Affordable housing advocates have pushed for repealing the limit for years, because it would enable the city and private developers to build more housing in expensive and densely zoned parts of Manhattan, Downtown Brooklyn and Long Island City, Queens.

“Eliminating the cap will encourage more development of affordable housing,” said Stephen Lefkowitz, a land use lawyer at Fried Frank. “The cost of building per square foot will be cheaper. If you can build more units, the land will be cheaper on a per-square-foot basis. Land costs are fixed, and architecture and legal costs won’t rise.”

Moses Gates, the director of community planning and design at the nonprofit Regional Plan Association, said that he only supported nixing the cap if developers were forced to go through a full rezoning and public review process in order to build beyond 12 FAR.

“I encourage the state assembly to make sure that that should scenario should only happen if the lot goes through a ULURP process and applies Mandatory Inclusionary Housing to it,” said Gates, who authored a report on lifting the cap earlier this month. He added that the legislation should close loopholes that might allow developers to build bigger than 12 FAR without a public review process, like purchasing development rights.

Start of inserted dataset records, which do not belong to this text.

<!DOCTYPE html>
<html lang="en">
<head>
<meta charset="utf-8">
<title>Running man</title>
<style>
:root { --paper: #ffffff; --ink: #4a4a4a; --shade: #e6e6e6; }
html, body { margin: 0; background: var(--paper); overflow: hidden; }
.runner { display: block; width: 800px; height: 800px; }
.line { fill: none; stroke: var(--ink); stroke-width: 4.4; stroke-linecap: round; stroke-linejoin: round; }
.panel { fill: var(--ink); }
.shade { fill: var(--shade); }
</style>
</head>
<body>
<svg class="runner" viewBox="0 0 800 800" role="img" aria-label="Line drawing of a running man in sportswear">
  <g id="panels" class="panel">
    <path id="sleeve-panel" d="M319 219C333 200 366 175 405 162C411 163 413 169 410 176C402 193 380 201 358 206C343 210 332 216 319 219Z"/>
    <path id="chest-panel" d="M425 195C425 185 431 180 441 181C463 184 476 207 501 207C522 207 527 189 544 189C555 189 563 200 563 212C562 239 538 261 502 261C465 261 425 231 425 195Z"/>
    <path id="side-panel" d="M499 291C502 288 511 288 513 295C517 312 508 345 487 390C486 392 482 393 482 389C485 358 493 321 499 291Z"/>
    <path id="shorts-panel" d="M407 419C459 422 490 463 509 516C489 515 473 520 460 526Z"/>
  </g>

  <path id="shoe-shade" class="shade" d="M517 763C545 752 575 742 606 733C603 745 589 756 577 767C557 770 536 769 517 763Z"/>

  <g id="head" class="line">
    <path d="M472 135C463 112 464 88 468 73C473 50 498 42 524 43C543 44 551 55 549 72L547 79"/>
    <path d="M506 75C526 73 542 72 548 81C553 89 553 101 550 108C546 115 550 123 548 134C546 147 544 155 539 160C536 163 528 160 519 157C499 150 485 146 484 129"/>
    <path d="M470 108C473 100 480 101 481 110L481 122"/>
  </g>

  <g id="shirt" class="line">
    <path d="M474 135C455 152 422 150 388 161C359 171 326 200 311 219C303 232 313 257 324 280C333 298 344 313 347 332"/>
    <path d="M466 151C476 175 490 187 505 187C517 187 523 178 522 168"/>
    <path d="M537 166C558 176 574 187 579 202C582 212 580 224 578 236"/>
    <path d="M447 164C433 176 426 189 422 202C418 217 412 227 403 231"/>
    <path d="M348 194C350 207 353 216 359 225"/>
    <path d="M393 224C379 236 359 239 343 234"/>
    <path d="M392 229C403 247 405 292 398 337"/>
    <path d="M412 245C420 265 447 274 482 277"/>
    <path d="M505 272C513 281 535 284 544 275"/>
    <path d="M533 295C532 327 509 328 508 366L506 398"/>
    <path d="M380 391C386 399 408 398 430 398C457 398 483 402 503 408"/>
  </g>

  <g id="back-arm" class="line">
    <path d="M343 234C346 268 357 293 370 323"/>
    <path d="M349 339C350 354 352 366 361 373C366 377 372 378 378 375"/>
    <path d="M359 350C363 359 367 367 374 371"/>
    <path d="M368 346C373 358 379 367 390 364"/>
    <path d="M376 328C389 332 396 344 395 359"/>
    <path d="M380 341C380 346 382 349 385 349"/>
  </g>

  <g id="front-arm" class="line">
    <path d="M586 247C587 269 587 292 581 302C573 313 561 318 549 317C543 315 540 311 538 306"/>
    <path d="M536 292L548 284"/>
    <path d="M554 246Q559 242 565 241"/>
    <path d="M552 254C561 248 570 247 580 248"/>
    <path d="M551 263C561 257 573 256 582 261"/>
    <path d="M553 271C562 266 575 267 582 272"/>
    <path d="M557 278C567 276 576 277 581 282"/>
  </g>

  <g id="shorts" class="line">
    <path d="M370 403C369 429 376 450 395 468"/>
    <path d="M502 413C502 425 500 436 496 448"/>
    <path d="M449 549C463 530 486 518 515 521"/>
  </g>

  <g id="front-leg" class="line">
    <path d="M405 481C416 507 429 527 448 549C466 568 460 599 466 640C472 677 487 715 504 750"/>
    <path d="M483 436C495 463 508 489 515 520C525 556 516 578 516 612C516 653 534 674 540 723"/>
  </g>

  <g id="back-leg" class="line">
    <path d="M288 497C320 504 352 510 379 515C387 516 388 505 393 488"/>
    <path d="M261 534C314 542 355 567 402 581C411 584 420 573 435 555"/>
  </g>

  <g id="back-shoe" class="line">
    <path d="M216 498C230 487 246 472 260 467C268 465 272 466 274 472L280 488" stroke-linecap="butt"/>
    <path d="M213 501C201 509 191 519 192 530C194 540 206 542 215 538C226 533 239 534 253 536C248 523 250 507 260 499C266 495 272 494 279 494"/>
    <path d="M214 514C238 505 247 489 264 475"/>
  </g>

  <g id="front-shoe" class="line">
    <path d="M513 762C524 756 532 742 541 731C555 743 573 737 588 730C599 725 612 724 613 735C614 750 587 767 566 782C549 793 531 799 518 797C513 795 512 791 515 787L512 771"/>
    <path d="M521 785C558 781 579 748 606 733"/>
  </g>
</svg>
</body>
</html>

However, preservationist groups like the New York Landmarks Conservancy and the Municipal Arts Society vocally oppose rolling back the cap. They argue that it opens up neighborhoods to out-of-context development.

“I think that this puts pressure on contextual districts and historic districts in Manhattan and a lot of Brooklyn,” said Peg Breen, the president of the Landmarks Conservancy. “They will try to upzone neighborhoods.” She added, “This is the second time that the de Blasio administration has tried to get this through with no knowledge and no public debate, and I don’t think that’s good government.”

Both the senate and the assembly considered repealing the cap two years ago, but the bills didn’t pass.

The Real Estate Board of New York is leading the charge for the proposal, although other groups like 32BJ SEIU have also signed on in support.

“Removing the 12 floor area ratio cap would provide the city with an opportunity to promote more affordable housing production, subject to extensive community and City Council review, in those neighborhoods that are well-served by transit and affordable housing is difficult to build,” REBNY President John Banks said in a prepared statement.

32BJ President Hector Figueroa threw his weight behind lifting the far cap in a letter to Heastie in a letter Tuesday.

“Removing the 12 FAR cap would not change the current zoning of any area in New York City and would in fact, provide the city with the opportunity to create more affordable housing, especially in neighborhoods where such housing production is cost prohibitive,” he wrote.

Even Mayor Bill de Blasio supported lifting the FAR cap in his 2014 housing plan, which called for building and preserving 200,000 affordable units over the next decade. City Hall still backs the measure.

“We’ve supported this proposal in the past and certainly appreciate the renewed look at a tool that can help us build and protect affordable housing,” City Hall spokeswoman Melissa Grace wrote in an email. “As always, local planning decisions are grounded in the public review process—and squarely in communities.”